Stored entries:
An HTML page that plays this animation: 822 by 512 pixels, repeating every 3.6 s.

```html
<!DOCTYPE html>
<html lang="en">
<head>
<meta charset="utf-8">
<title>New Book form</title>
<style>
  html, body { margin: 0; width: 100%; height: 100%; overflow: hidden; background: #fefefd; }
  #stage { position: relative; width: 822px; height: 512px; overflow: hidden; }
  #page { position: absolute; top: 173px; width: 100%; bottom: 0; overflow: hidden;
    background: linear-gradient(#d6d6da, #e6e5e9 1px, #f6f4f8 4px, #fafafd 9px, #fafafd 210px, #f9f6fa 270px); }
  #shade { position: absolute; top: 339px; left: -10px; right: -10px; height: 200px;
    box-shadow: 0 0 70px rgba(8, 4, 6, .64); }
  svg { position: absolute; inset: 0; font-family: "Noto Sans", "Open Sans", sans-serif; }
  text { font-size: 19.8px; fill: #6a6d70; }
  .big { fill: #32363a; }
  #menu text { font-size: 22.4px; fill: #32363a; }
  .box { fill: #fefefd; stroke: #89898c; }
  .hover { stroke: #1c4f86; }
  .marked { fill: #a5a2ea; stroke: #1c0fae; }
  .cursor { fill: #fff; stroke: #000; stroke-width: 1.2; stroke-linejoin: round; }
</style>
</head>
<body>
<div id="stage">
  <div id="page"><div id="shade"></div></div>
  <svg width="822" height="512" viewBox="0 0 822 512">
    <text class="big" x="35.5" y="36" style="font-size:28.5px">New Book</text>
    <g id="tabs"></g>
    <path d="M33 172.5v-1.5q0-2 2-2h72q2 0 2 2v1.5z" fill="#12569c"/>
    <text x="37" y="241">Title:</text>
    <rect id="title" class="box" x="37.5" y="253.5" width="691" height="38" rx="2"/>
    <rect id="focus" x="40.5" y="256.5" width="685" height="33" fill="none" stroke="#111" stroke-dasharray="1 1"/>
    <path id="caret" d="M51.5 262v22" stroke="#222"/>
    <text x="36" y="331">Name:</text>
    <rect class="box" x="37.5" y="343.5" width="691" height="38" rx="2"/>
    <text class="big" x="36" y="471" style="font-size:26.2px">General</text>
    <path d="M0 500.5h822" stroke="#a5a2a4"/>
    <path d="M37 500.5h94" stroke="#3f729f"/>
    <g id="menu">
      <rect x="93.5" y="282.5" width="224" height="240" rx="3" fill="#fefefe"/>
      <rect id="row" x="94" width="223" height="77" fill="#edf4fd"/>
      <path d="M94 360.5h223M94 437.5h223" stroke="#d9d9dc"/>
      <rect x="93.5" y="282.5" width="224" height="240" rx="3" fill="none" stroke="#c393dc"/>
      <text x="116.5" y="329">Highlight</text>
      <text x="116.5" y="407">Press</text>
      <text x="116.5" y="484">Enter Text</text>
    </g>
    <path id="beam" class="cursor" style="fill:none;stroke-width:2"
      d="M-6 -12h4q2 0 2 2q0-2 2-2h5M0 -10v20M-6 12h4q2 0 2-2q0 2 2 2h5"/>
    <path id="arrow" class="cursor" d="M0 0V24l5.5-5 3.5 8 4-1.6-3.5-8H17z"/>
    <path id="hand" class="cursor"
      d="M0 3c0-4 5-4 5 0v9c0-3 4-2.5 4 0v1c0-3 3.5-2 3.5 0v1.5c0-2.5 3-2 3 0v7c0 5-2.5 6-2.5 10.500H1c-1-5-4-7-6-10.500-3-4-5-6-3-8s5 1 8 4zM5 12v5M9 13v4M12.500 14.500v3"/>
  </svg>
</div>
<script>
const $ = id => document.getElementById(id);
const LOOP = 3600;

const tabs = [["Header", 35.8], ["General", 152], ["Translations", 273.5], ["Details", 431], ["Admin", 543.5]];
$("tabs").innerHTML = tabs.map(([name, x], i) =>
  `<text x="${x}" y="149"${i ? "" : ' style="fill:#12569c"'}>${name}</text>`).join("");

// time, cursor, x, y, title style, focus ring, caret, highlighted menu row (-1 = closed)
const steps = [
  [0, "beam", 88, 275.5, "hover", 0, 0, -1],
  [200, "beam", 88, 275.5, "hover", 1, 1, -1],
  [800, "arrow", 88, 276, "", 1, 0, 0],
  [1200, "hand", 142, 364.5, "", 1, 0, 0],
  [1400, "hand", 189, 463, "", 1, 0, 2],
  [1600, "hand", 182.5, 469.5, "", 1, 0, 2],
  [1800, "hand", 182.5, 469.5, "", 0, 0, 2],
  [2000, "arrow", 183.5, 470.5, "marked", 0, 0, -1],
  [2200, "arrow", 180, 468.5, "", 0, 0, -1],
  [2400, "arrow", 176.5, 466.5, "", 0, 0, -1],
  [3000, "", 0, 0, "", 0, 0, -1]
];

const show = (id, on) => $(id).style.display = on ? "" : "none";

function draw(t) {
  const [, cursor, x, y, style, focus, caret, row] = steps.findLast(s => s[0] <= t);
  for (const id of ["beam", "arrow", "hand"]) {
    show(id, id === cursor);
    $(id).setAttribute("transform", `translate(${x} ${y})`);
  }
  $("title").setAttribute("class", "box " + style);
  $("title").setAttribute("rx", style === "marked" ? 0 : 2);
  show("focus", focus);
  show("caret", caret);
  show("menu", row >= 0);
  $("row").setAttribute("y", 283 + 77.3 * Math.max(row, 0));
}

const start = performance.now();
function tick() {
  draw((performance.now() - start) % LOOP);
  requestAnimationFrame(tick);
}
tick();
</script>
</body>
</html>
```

INSTRUCTIONS FOR THE TASK:
Filter the lines above, keeping and copying those that contain "height".

REPLY TO THE TASK:
  html, body { margin: 0; width: 100%; height: 100%; overflow: hidden; background: #fefefd; }
  #stage { position: relative; width: 822px; height: 512px; overflow: hidden; }
  #shade { position: absolute; top: 339px; left: -10px; right: -10px; height: 200px;
  <svg width="822" height="512" viewBox="0 0 822 512">
    <rect id="title" class="box" x="37.5" y="253.5" width="691" height="38" rx="2"/>
    <rect id="focus" x="40.5" y="256.5" width="685" height="33" fill="none" stroke="#111" stroke-dasharray="1 1"/>
    <rect class="box" x="37.5" y="343.5" width="691" height="38" rx="2"/>
      <rect x="93.5" y="282.5" width="224" height="240" rx="3" fill="#fefefe"/>
      <rect id="row" x="94" width="223" height="77" fill="#edf4fd"/>
      <rect x="93.5" y="282.5" width="224" height="240" rx="3" fill="none" stroke="#c393dc"/>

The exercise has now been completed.